• Regardless of technology, facilities used to provide broadband services should be deregulated.

The commission?s rules even require incumbent telephone companies to share facilities used to provide their broadband offerings--this despite the fact that broadband constitutes a new market, with cable operators garnering about two-thirds of the subscribers. Indeed, the commission is considering whether to impose the telephone-type regulations on cable operators.

The commission should deregulate all broadband services, regardless of the technology platform used to deliver the service.

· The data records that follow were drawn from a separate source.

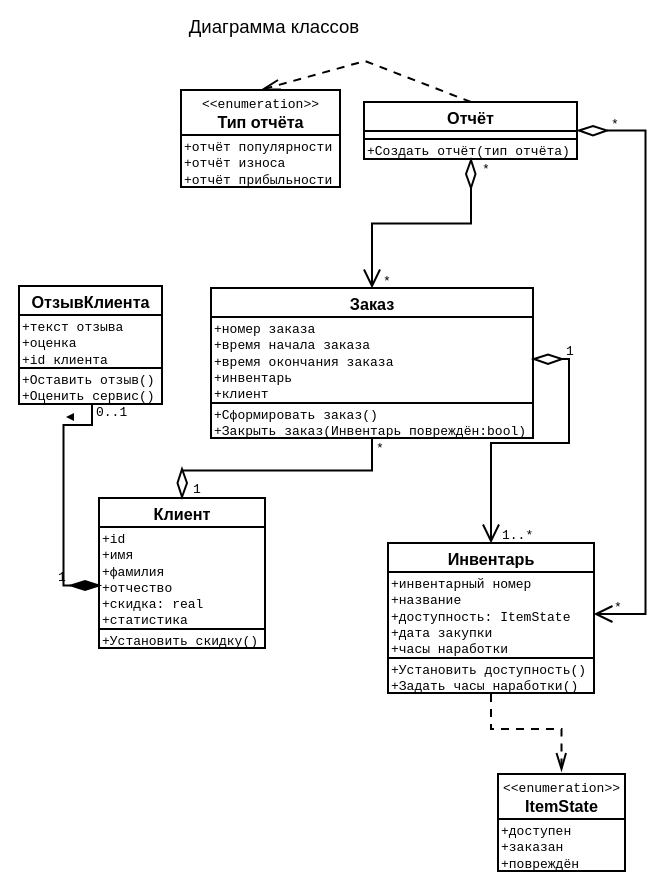
<!DOCTYPE html>
<html lang="ru">
<head>
<meta charset="utf-8">
<title>Диаграмма классов</title>
<style>
:root { --paper: #fff; --ink: #000; --stroke: 2px; }
* { box-sizing: border-box; margin: 0; padding: 0; }
html, body { width: 664px; height: 884px; overflow: hidden; background: var(--paper); }
.diagram { position: relative; width: 664px; height: 884px; overflow: hidden; color: var(--ink); font: 13px/16.3px "Liberation Mono", monospace; }
.diagram > h1 { position: absolute; left: 0; top: 16px; width: 548px; text-align: center; font: 400 18.6px/22px "Liberation Sans", sans-serif; }
.relations { position: absolute; inset: 0; fill: none; stroke: var(--ink); stroke-width: 2; }
.relations .dashed { stroke-dasharray: 8 7; }
.relations .open { fill: var(--paper); }
.relations .solid { fill: var(--ink); }
.class { position: absolute; display: grid; border: var(--stroke) solid var(--ink); white-space: nowrap; }
.class > * { min-height: 0; min-width: 0; }
.class > * + * { border-top: var(--stroke) solid var(--ink); }
.class header { padding-top: 6px; text-align: center; display: flex; flex-direction: column; align-items: center; }
.class h2 { font: 700 16.2px/18px "Liberation Sans", sans-serif; }
.class header p { line-height: 16px; }
.class ul { list-style: none; padding: 4px 0 0 2px; }
.report-type { left: 180px; top: 89px; width: 161px; height: 99px; grid-template-rows: 43px 1fr; }
.report { left: 363px; top: 101px; width: 215px; height: 59px; grid-template-rows: 27px 8px 1fr; }
.order { left: 210px; top: 287px; width: 324px; height: 152px; grid-template-rows: 27px 86px 1fr; }
.review { left: 18px; top: 285px; width: 145px; height: 120px; grid-template-rows: 27px 53px 1fr; }
.client { left: 98px; top: 497px; width: 168px; height: 152px; grid-template-rows: 27px 102px 1fr; }
.inventory { left: 387px; top: 542px; width: 208px; height: 152px; grid-template-rows: 27px 86px 1fr; }
.item-state { left: 497px; top: 773px; width: 129px; height: 99px; grid-template-rows: 43px 1fr; }
.multiplicity { fill: var(--ink); stroke: none; }
</style>
</head>
<body>
<main class="diagram">
  <h1>Диаграмма классов</h1>

  <section class="class report-type">
    <header><p>&lt;&lt;enumeration&gt;&gt;</p><h2>Тип отчёта</h2></header>
    <ul><li>+отчёт популярности</li><li>+отчёт износа</li><li>+отчёт прибыльности</li></ul>
  </section>

  <section class="class report">
    <header><h2>Отчёт</h2></header>
    <div></div>
    <ul><li>+Создать отчёт(тип отчёта)</li></ul>
  </section>

  <section class="class review">
    <header><h2>ОтзывКлиента</h2></header>
    <ul><li>+текст отзыва</li><li>+оценка</li><li>+id клиента</li></ul>
    <ul><li>+Оставить отзыв()</li><li>+Оценить сервис()</li></ul>
  </section>

  <section class="class order">
    <header><h2>Заказ</h2></header>
    <ul><li>+номер заказа</li><li>+время начала заказа</li><li>+время окончания заказа</li><li>+инвентарь</li><li>+клиент</li></ul>
    <ul><li>+Сформировать заказ()</li><li>+Закрыть заказ(Инвентарь повреждён:bool)</li></ul>
  </section>

  <section class="class client">
    <header><h2>Клиент</h2></header>
    <ul><li>+id</li><li>+имя</li><li>+фамилия</li><li>+отчество</li><li>+скидка: real</li><li>+статистика</li></ul>
    <ul><li>+Установить скидку()</li></ul>
  </section>

  <section class="class inventory">
    <header><h2>Инвентарь</h2></header>
    <ul><li>+инвентарный номер</li><li>+название</li><li>+доступность: ItemState</li><li>+дата закупки</li><li>+часы наработки</li></ul>
    <ul><li>+Установить доступность()</li><li>+Задать часы наработки()</li></ul>
  </section>

  <section class="class item-state">
    <header><p>&lt;&lt;enumeration&gt;&gt;</p><h2>ItemState</h2></header>
    <ul><li>+доступен</li><li>+заказан</li><li>+повреждён</li></ul>
  </section>

  <svg class="relations" width="664" height="884" viewBox="0 0 664 884" aria-hidden="true">
    <g id="report-to-type">
      <path class="dashed" d="M471 102 L365 61 L264 89"/>
      <path d="M278 80 L263 89.5 L281 89.5"/>
    </g>
    <g id="report-to-order">
      <path d="M471 188 V223.5 H372 V286"/>
      <path d="M364 269.5 L372 286 L380 269.5"/>
      <polygon class="open" points="471,160 475.5,174 471,188 466,174"/>
    </g>
    <g id="report-to-inventory">
      <path d="M607 130.5 H645.5 V614 H596"/>
      <path d="M612.5 606 L596 614 L612.5 622"/>
      <polygon class="open" points="579,130.5 593,126 607,130.5 593,135.5"/>
    </g>
    <g id="order-to-inventory">
      <path d="M562 359 H569 V443 H491 V541"/>
      <path d="M483 524.5 L491 541 L499 524.5"/>
      <polygon class="open" points="534,359 548,354.5 562,359 548,364"/>
    </g>
    <g id="client-to-order">
      <path d="M372 439 V470.5 H182"/>
      <polygon class="open" points="182,469 187,483 182,497 177.5,483"/>
    </g>
    <g id="client-to-review">
      <path d="M92 405 V425 H63.5 V585.5 H71"/>
      <polygon class="solid" points="71,585.5 85,581 99,585.5 85,590"/>
      <polygon class="solid" stroke="none" points="66,417 74,413 74,421"/>
    </g>
    <g id="inventory-to-state">
      <path class="dashed" d="M491 694 V729 H561.5 V769"/>
      <path d="M556.5 753 L561.5 769 L566 753"/>
    </g>
    <g class="multiplicity">
      <text x="482" y="173">*</text>
      <text x="611" y="128">*</text>
      <text x="383" y="285">*</text>
      <text x="566" y="355">1</text>
      <text x="376" y="452">*</text>
      <text x="193" y="493">1</text>
      <text x="96" y="416">0..1</text>
      <text x="58" y="581">1</text>
      <text x="502" y="539">1..*</text>
      <text x="614" y="611">*</text>
    </g>
  </svg>
</main>
</body>
</html>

Several times, the commission has determined that the broadband market is competitive, with cable and telephone companies battling, and with wireless and satellite operators, and perhaps others, increasingly becoming marketplace forces.

While deregulation of voice telephone services may be premature, the commission would stimulate much new investment by immediately establishing a uniform deregulatory regime for all broadband providers.

• Switching should be removed promptly from the sharing regime.

The evidence shows that new entrants are not impaired from providing their own network switches. It is much less costly to install switches than the "last mile" loops that carry traffic to individual homes and businesses from the switch locations. New entrants already have installed 1,300 voice switches and 1,700 data switches, yet the FCC continues to require switches to be shared at below-market prices.

The agency could make hundreds of discrete decisions in the pending proceedings.
The new entrants complain that in some areas they may not secure enough customers to economically justify installing their own switches. But the appeals court already has rejected reliance on cost disparities that are simply attributable to scale economies. The FCC should promptly remove switching from sharing requirement.

• Inter-office facilities should be removed from the sharing requirement.

Inter-office transport typically involves high-capacity fiber lines that connect the local switches. Remember reading about the zillions of miles of fiber laid by the new entrants during the boom years of the ballyhooed fiber glut? It wasn?t laid to the homes and businesses where it will be needed to carry next-generation broadband services. Much of it was installed for transport between switching offices. Like switching, inter-office transport can be competitively supplied and should be removed from the sharing requirement.

• A presumptive sunset should be established for removing copper loops from sharing.

The parts of the incumbents? networks without access to which the new entrants are most impaired are the ?last mile? copper loops. It is much more costly to duplicate local loops than it is to acquire switches and inter-office facilities. The commission should not "flash cut" deregulate, but rather establish a presumptive deregulatory sunset several years out. In this way, the new entrants will have an opportunity to show they still need access to these loops before the sharing requirement is eliminated.

• The FCC should preempt states from imposing excessive sharing.

The majority of state public utility commissions are beseeching the FCC to allow them to impose sharing mandates that exceed the federal requirements. The 1996 federal act?s framers, understanding the reality of modern integrated networks that respect no state boundaries, saw the need for a national telecom policy. The Supreme Court already has held the FCC has the ultimate authority to define the scope of the incumbents? obligations. The commission should seek state input but refuse to turn over communications policy to 50 independent state agencies.

It is no exaggeration to say that this particular FCC?s legacy largely will be determined by its actions in the next few weeks. If it opts for a dynamic deregulation vision, investment in advanced telecommunications facilities will be stimulated, innovation in new services will be spurred, sustainable competition will be strengthened, and America?s consumers will be the beneficiaries.